The plot isn’t entirely composed of serious and earnest intentions, Dr. Newton Geiszler (Charlie Day), the Kaiju expert and fanboy defuses a lot of the tension, as does Kaiju black market organizer, Hanibaul Chau (Ron Perlman), reminding us that this is a fun summer movie with their banter and Day’s kookiness. Overall the tone is set by the commanding presence of Idris Elba as Stacker Pentecoas. His proclamations are enough to prepare you for war yourself as you sit in your seat.
Del Toro paints one of his most extravagantly distinct settings yet, building a lot off of the ridiculously flamboyant world we saw in Hellboy II. The ultramodern, high-tech world definitely reflects various anime influences but Del Toro makes them extremely authentic from a real world perspective. His uncapped imagination manifest the perfect background for this innovative backdrop.

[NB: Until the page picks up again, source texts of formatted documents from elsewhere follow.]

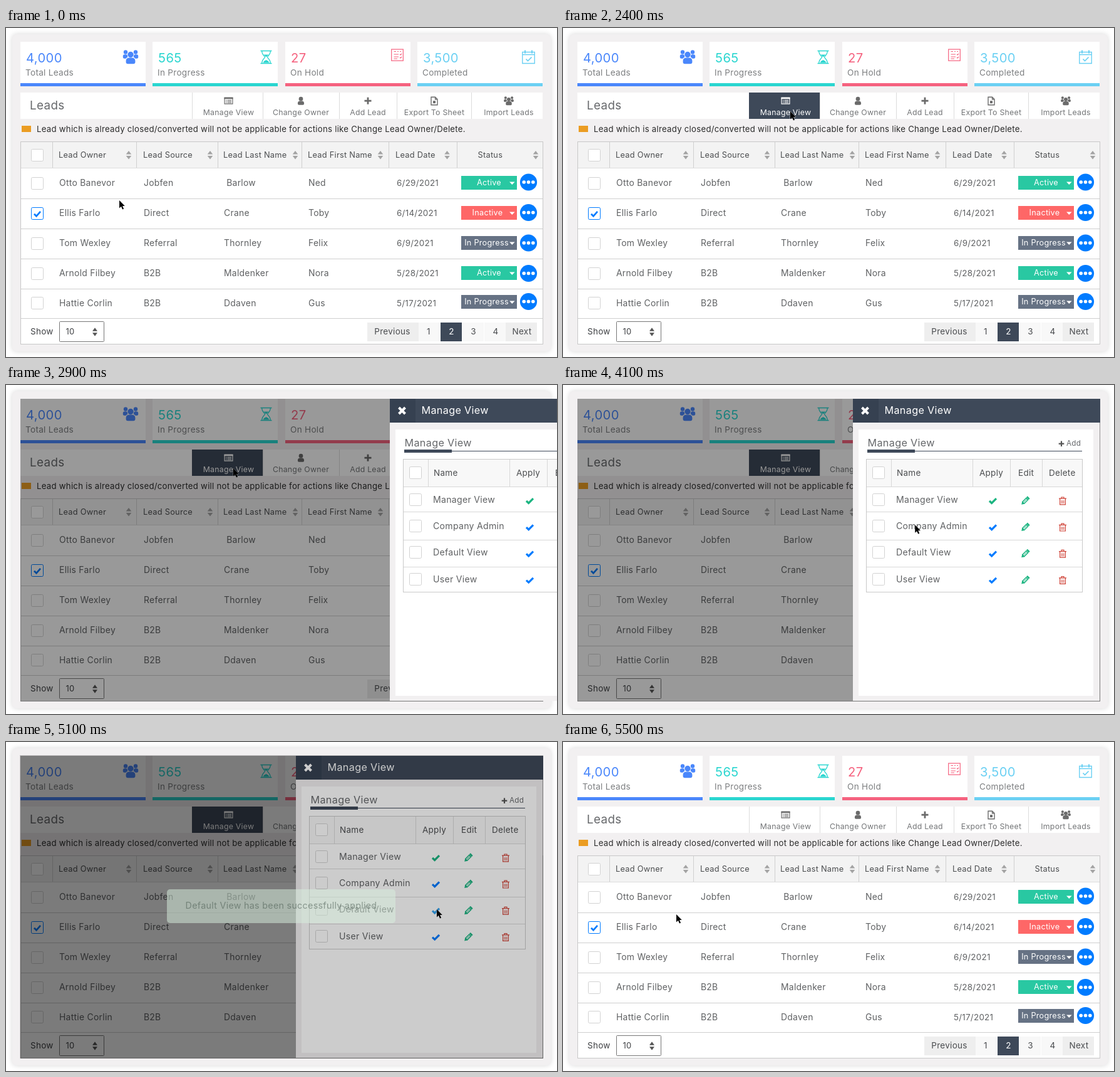
Recreate the animation shown at these times as an HTML page with a canvas. Size 880x525 px, loop 7.6 s.

```html
<!DOCTYPE html>
<html lang="en">
<head>
<meta charset="utf-8">
<title>Leads – Manage View</title>
<style>
html, body { margin: 0; width: 100%; height: 100%; overflow: hidden; background: #fff; }
canvas { display: block; width: 880px; height: 525px; }
</style>
</head>
<body>
<canvas id="stage"></canvas>
<script>
const W = 880, H = 525, LOOP = 7600, STEP = 100;
const canvas = document.getElementById('stage');
const c = canvas.getContext('2d');
const dpr = window.devicePixelRatio || 1;
canvas.width = W * dpr;
canvas.height = H * dpr;

const DARK = '#3e4959', GREEN = '#1bb480', BLUE = '#007bff', RED = '#d0463b';
const PAGE = '#f2f0f1', LINE = '#cfcfcf', BODY = '#5f6163', ICON = '#6b6b6b';
const PANEL_X = 463;

// Drawing helpers
function box(x, y, w, h, color) {
  c.fillStyle = color;
  c.fillRect(x, y, w, h);
}

function frame(x, y, w, h, color, width = 1) {
  c.strokeStyle = color;
  c.lineWidth = width;
  c.strokeRect(x, y, w, h);
}

function text(str, x, y, size, color, align = 'left') {
  c.font = `400 ${size}px Inter, "Open Sans", sans-serif`;
  c.letterSpacing = size * 0.02 + 'px';
  c.textAlign = align;
  c.fillStyle = color;
  c.fillText(str, x, y);
}

function round(x, y, w, h, r, fill, stroke) {
  c.beginPath();
  c.roundRect(x, y, w, h, r);
  if (fill) { c.fillStyle = fill; c.fill(); }
  if (stroke) { c.strokeStyle = stroke; c.lineWidth = 1; c.stroke(); }
}

function disc(x, y, r, color) {
  c.fillStyle = color;
  c.beginPath();
  c.arc(x, y, r, 0, Math.PI * 2);
  c.fill();
}

function poly(points, color) {
  c.fillStyle = color;
  c.beginPath();
  points.forEach(([x, y]) => c.lineTo(x, y));
  c.closePath();
  c.fill();
}

function stroke(d, color, width) {
  c.strokeStyle = color;
  c.lineWidth = width;
  c.stroke(new Path2D(d));
}

function at(x, y, scale, draw) {
  c.save();
  c.translate(x, y);
  c.scale(scale, scale);
  draw();
  c.restore();
}

function triangle(x, y, half, height, color) {
  poly([[x - half, y], [x + half, y], [x, y + height]], color);
}

function sorter(x, y, half, color) {
  triangle(x, y - 1.2, half, -5.5, color);
  triangle(x, y + 1.2, half, 5.5, color);
}

// Icons, each centred on its point
function person(x, y, scale, color) {
  at(x, y, scale, () => {
    disc(0, -3.3, 3.6, color);
    round(-5.5, 0.2, 11, 6.8, [4, 4, 2, 2], color);
  });
}

function group(x, y, scale, color, gap) {
  at(x, y, scale, () => {
    for (const side of [-1, 1]) {
      disc(side * 8, -7.5, 3.2, color);
      round(side * 8.5 - 3.7, -3.8, 7.4, 6.6, 2.5, color);
    }
    disc(0, -3.5, 5.4, gap);
    round(-8.2, 0.4, 16.4, 11, 5, gap);
    disc(0, -3.5, 4.7, color);
    round(-7.4, 1.4, 14.8, 9.8, [5, 5, 3, 3], color);
  });
}

function hourglass(x, y, color) {
  at(x, y, 1, () => {
    stroke('M-9-10H9M-9 10H9', color, 1.5);
    stroke('M-6.8-10C-6.8-3-2-2-2 0S-6.8 3-6.8 10M6.8-10C6.8-3 2-2 2 0S6.8 3 6.8 10', color, 1.3);
    poly([[-4, -4], [4, -4], [0, 0]], color);
    poly([[-5, 9], [-3.5, 6.5], [0, 4.5], [3.5, 6.5], [5, 9]], color);
  });
}

function checklist(x, y, color) {
  at(x, y, 1, () => {
    frame(-9.3, -9, 18.6, 18.2, color, 1.2);
    stroke('M-5.5-5.5H-2M0-5.5H2M4-5.5H6M-5.5-1H2M-5.5 3H2M-5.5 6H0M4-1L5 0L7-2M4 4L5 5L7 3', color, 1.1);
  });
}

function calendar(x, y, color) {
  at(x, y, 1, () => {
    stroke('M-9.7-8V10H9.7V-8ZM-9.7-4H9.7', color, 1.4);
    stroke('M-5.5-11V-6M5.5-11V-6', color, 2);
    stroke('M-4 3L-1 6L5 0', color, 1.7);
  });
}

function listIcon(x, y, color) {
  at(x, y, 1, () => {
    frame(-6.4, -4.9, 12.8, 9.8, color, 1.2);
    box(-7, -5.5, 14, 2.5, color);
    stroke('M-4.5-1H-3M-2-1H4.5M-4.5 1H-3M-2 1H4.5M-4.5 3H-3M-2 3H4.5', color, 1);
  });
}

function plus(x, y, arm, color, width) {
  box(x - arm, y - width / 2, arm * 2, width, color);
  box(x - width / 2, y - arm, width, arm * 2, color);
}

function file(x, y, color) {
  at(x, y, 1, () => {
    stroke('M-5-6H1.5L5-2.5V6.5H-5ZM1.5-6V-2.5H5', color, 1.4);
    box(-2, 0, 4, 4, color);
  });
}

function tick(x, y, color) {
  at(x, y, 1, () => stroke('M-5.5 0.3L-1.8 3.8L5.5-3.5', color, 3.2));
}

function pencil(x, y, color) {
  at(x, y, 1, () => {
    c.rotate(-Math.PI / 4);
    frame(-4, -2, 8.5, 4, color, 1.5);
    box(5.5, -2.7, 2.6, 5.4, color);
    poly([[-4, -2.7], [-4, 2.7], [-8.2, 0]], color);
    stroke('M-3 0H4', color, 0.9);
  });
}

function trash(x, y, color) {
  at(x, y, 1, () => {
    stroke('M-6-3.8H6M-2-4V-6H2V-4M-4.4-3.5V5.8H4.4V-3.5', color, 1.2);
    stroke('M-2-1V4M0-1V4M2-1V4', color, 0.9);
  });
}

function checkbox(x, y, size, checked) {
  round(x + 0.5, y + 0.5, size, size, 2, '#fff', checked ? BLUE : '#d2d2d2');
  if (checked) at(x + 10, y + 10.3, 1, () => stroke('M-5 0.5L-1.5 4L5-3.5', BLUE, 2.7));
}

function pointer([x, y]) {
  at(x, y, 1, () => {
    const arrow = new Path2D('M0 0V12.4L2.9 9.8L5 14.4L7.1 13.4L5 9H8.8Z');
    c.strokeStyle = 'rgba(255,255,255,.7)';
    c.lineWidth = 1;
    c.stroke(arrow);
    c.fillStyle = '#000';
    c.fill(arrow);
  });
}

// Dashboard
const stats = [
  [23, '4,000', 'Total Leads', '#4a87fb', (x, col) => group(x + 176, 46, 1, col, '#fff')],
  [234, '565', 'In Progress', '#2ad6d0', (x, col) => hourglass(x + 181.5, 46.5, col)],
  [446, '27', 'On Hold', '#f5627f', (x, col) => checklist(x + 179, 43, col)],
  [657, '3,500', 'Completed', '#6bd0f3', (x, col) => calendar(x + 177.5, 46.5, col)]
];

// Label, left edge, right edge, centre, icon
const tools = [
  ['Manage View', 297, 410, 355.5, listIcon],
  ['Change Owner', 410, 532, 471, (x, y, col) => person(x, y, 0.92, col)],
  ['Add Lead', 532, 624, 578, (x, y, col) => plus(x, y, 5.5, col, 2.8)],
  ['Export To Sheet', 624, 743, 684, file],
  ['Import Leads', 743, 857, 803, (x, y, col) => group(x, y, 0.64, col, '#fff')]
];

const columns = [
  ['Lead Owner', 84, 196], ['Lead Source', 219, 326], ['Lead Last Name', 347, 462],
  ['Lead First Name', 482, 598], ['Lead Date', 622, 704.5], ['Status', 753.5, 846]
];

const cellX = [85, 220, 348, 483, 624];
const leads = [
  ['Otto Banevor', 'Jobfen', ' Barlow', 'Ned', '6/29/2021', 'Active'],
  ['Ellis Farlo', 'Direct', 'Crane', 'Toby', '6/14/2021', 'Inactive'],
  ['Tom Wexley', 'Referral', 'Thornley', 'Felix', '6/9/2021', 'In Progress'],
  ['Arnold Filbey', 'B2B', 'Maldenker', 'Nora', '5/28/2021', 'Active'],
  ['Hattie Corlin', 'B2B', 'Ddaven', 'Gus', '5/17/2021', 'In Progress']
];
const statusColor = { Active: '#29c8a2', Inactive: '#fe6767', 'In Progress': '#667284' };
const statusX = { Active: 771.5, Inactive: 769, 'In Progress': 767.5 };

const pages = [
  ['Previous', 577, 82, '#eeeeee', 617], ['1', 659, 34, '#f8f8f8', 675], ['2', 694, 34, DARK, 711.5],
  ['3', 729, 34, '#f8f8f8', 746.5], ['4', 764, 34, '#f8f8f8', 782], ['Next', 798, 50, '#eeeeee', 824]
];

function drawCard() {
  box(0, 0, W, H, '#fff');
  c.save();
  c.shadowColor = 'rgba(0,0,0,.16)';
  c.shadowBlur = 8 * dpr;
  round(10, 10, 860, 506, 7, PAGE);
  c.restore();
}

function drawStats() {
  for (const [x, value, label, color, icon] of stats) {
    box(x, 22, 200, 66, '#fff');
    box(x, 88, 200, 5, color);
    text(value, x + 9, 54.7, 20.2, color);
    text(label, x + 8, 76, 13.6, '#7d7f81');
    icon(x, color);
  }
}

function drawTools(hot) {
  box(23, 103, 834, 42, '#fff');
  text('Leads', 38, 130, 18.8, '#66686b');
  tools.forEach(([label, left, right, middle, icon], i) => {
    const on = hot && i === 0;
    if (on) box(left, 103, right - left, 42, DARK);
    else box(left, 103, 1, 42, '#dcdcdc');
    icon(middle, 116.2, on ? '#fff' : ICON);
    text(label, middle, 139, 12.3, on ? '#fff' : '#747678', 'center');
  });
  box(25, 156, 15, 10, '#eb9d23');
  text('Lead which is already closed/converted will not be applicable for actions like Change Lead Owner/Delete.',
    49, 165.7, 13.2, '#2b2b2b');
}

function drawStatus(label, y) {
  box(727, y - 11, 89, 22, statusColor[label]);
  text(label, statusX[label], y + 3.6, 12.7, '#fff', 'center');
  triangle(808.3, y - 1.5, 4.3, 4.5, '#fff');
}

function drawTable() {
  box(23, 181, 835, 324, '#fff');
  box(23, 181, 835, 42, '#f3f3f3');
  for (const x of [74, 208, 338, 472, 611, 720]) box(x, 181, 1, 42, LINE);
  box(23, 223, 835, 1, '#dddddd');
  for (const y of [272, 320, 368, 416, 463]) box(23, y, 835, 1, LINE);
  frame(23.5, 181.5, 834, 323, '#c8c8c8');
  checkbox(40, 193, 19);
  for (const [label, x, arrowX] of columns) {
    text(label, x, 206.7, 12.8, '#4c4e50');
    sorter(arrowX, 202.7, 4.3, '#a3a3a3');
  }
  leads.forEach((lead, i) => {
    const y = 247 + i * 48, last = i === 4;
    checkbox(40, Math.round(238.2 + i * 47.8), 19, i === 1);
    cellX.forEach((x, k) => text(lead[k], x, y + 5, k === 4 ? 13.4 : 13.9, BODY));
    drawStatus(lead[5], last ? 437 : y);
    const dotY = last ? 436.5 : 246 + i * 48.5;
    disc(834.5, dotY, 13.6, BLUE);
    for (const dx of [-7.3, 0, 7.3]) disc(834.5 + dx, dotY, 2.8, '#fff');
  });
}

function drawFooter() {
  text('Show', 39, 489, 13.5, '#3f4144');
  round(85.5, 468.5, 71, 32, 1, '#fff', '#777');
  text('10', 95.5, 489, 13, '#3f4144');
  sorter(142, 485, 4, '#555');
  for (const [label, x, w, color, middle] of pages) {
    box(x, 470, w, 30, color);
    text(label, middle, 489, 13.5, label === '2' ? '#fff' : '#4a4c4f', 'center');
  }
}

// Side panel
const views = ['Manager View', 'Company Admin', 'Default View', 'User View'];

function drawPanel(x, hovered) {
  c.save();
  c.translate(x, 0);
  box(0, 22, 394, 482, PAGE);
  box(0, 22, 395, 38, DARK);
  box(0, 22, 41, 38, '#364151');
  at(19.5, 41, 1, () => stroke('M-5-5L5 5M5-5L-5 5', '#fff', 4));
  text('Manage View', 50.5, 46.3, 16.2, '#fff');

  box(9, 71, 375, 425, '#fff');
  text('Manage View', 23.5, 98.3, 16.2, '#66686b');
  plus(333, 93.7, 4.3, '#555', 2.2);
  text('Add', 341, 97.3, 11.7, '#66686b');
  box(23, 105, 343, 1, DARK);
  box(23, 103, 76, 5, DARK);

  box(21, 118, 345, 44, '#f8f8f8');
  for (const lineX of [61, 191, 251, 302]) box(lineX, 118, 1, 44, '#d8d8d8');
  for (const y of [162, 202, 247, 290]) box(21, y, 345, 1, '#d8d8d8');
  frame(21.5, 118.5, 345, 212, '#c9c9c9');
  checkbox(31, 130, 19);
  [['Name', 70], ['Apply', 202], ['Edit', 264], ['Delete', 313]]
    .forEach(([label, left]) => text(label, left, 145, 13.5, '#4c4e50'));

  views.forEach((view, i) => {
    const y = 183 + i * 42.2;
    checkbox(31, Math.round(y - 10), 19);
    text(view, 69, y + 5, 14.1, BODY);
    tick(223.5, y + 1.7, i === 0 ? GREEN : hovered && i === 2 ? '#35a3f0' : BLUE);
    pencil(275, y + 2, GREEN);
    trash(335, y + 2, RED);
  });
  c.restore();
}

function drawToast(p) {
  box(22, 21, 836, 484, `rgba(0,0,0,${0.4 * p})`);
  c.save();
  c.globalAlpha = p;
  round(257, 235, 365, 54, 5, '#d9f2e0');
  text('Default View has been successfully applied', 439.5, 266.3, 14.3, '#3d4f45', 'center');
  c.restore();
}

// Motion
const progress = (t, from, to) => Math.min(1, Math.max(0, (t - from) / (to - from)));
const easeOut = (u, power) => 1 - (1 - u) ** power;
const mix = (a, b, u) => a + (b - a) * u;

function move(a, b, u) {
  return [mix(a[0], b[0], easeOut(u, 3.3)), mix(a[1], b[1], easeOut(u, 3.9))];
}

function cursorAt(t) {
  const rest = [181, 275], button = [363, 133], apply = [688, 267];
  return t < 4000 ? move(rest, button, progress(t, 900, 1400))
    : move(button, apply, progress(t, 4000, 4400));
}

function draw(time) {
  // The final stretch shows the opening state again.
  const t = time < 5500 ? time : 0;
  const cursor = cursorAt(t);
  const overButton = t >= 4000 || (cursor[0] > 297 && cursor[1] < 141);

  c.setTransform(dpr, 0, 0, dpr, 0, 0);
  drawCard();
  drawStats();
  drawTools(overButton);
  drawTable();
  drawFooter();
  if (t < 4000) pointer(cursor);

  const dim = progress(t, 2400, 2900);
  if (dim > 0) box(23, 22, 835, 483, `rgba(0,0,0,${0.4 * dim})`);
  const panelX = mix(PANEL_X + 525, PANEL_X, progress(t, 2400, 3100));
  if (panelX < W) drawPanel(panelX, t >= 4400);
  if (t >= 4000) pointer(cursor);

  const toast = progress(t, 4800, 5400);
  if (toast > 0) drawToast(toast);
}

function tickFrame() {
  const t = performance.now() % LOOP;
  draw(Math.floor(t / STEP) * STEP);
  requestAnimationFrame(tickFrame);
}
tickFrame();
</script>
</body>
</html>
```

Pacific Rim easily achieves the scope that movies like Transformers failed to do. The range of battle scenes are perfect. Instead of watching three-dozen gears shift up just to show a leg move, we get to see everything. And we are ever so thankful after gritting our teeth through a Transformers seen where we only saw some elbow joints and ten explosions after.
There isn’t an enormous amount of content below the surface of Pacific Rim because there wasn’t meant to be. There’s a decent amount of development from the major characters, but it’s still a giant robots and monsters movie. It maintained a linear bearing, but its aiming in the desired direction for this type of movie. It wears its heart on the sleeve because it wants you to be able to jump right in and enjoy the movie for its entirety.
Everything in this film has some kind of individuality, even if its just a subtle touch. Humanity exceeds beyond the people on the ground all the way into the Jagers who admit personified features of their pilots. One’s a get-it-done by any means scraper, another is almost like a ninja with its quick movements, they all bring something different. You start to root for them like prize fighters in a ring.
Even the Kaiju inimitable. Their various distinctive characteristics accompanied by their ridiculous nicknames, like Knifehead for example, easily crack smiles to those of us who remember the titles of monsters that appeared in the old Godzilla movies.
Guierllmo Del Torro not only shows his appreciation for the old Japanee Kaiju films, but he reveals the inspiration they sparked for such a massively enjoyable film. Its not as much as a tribute as it is a passing of the torch.
Pacific Rim is a genre film, that’s for sure, much like the classic movies its encouraged by. But its creativity is exceedingly refreshing in a summer full of reboots and sequels. It’s nice to walk into the theater with no predetermined expectations. Sitting back and just welcoming all that Del Toro offers is easy to do. My face still hurts from smiling nearly the entire way through. We need more movies like Pacific Rim.
FINAL GRADE: B+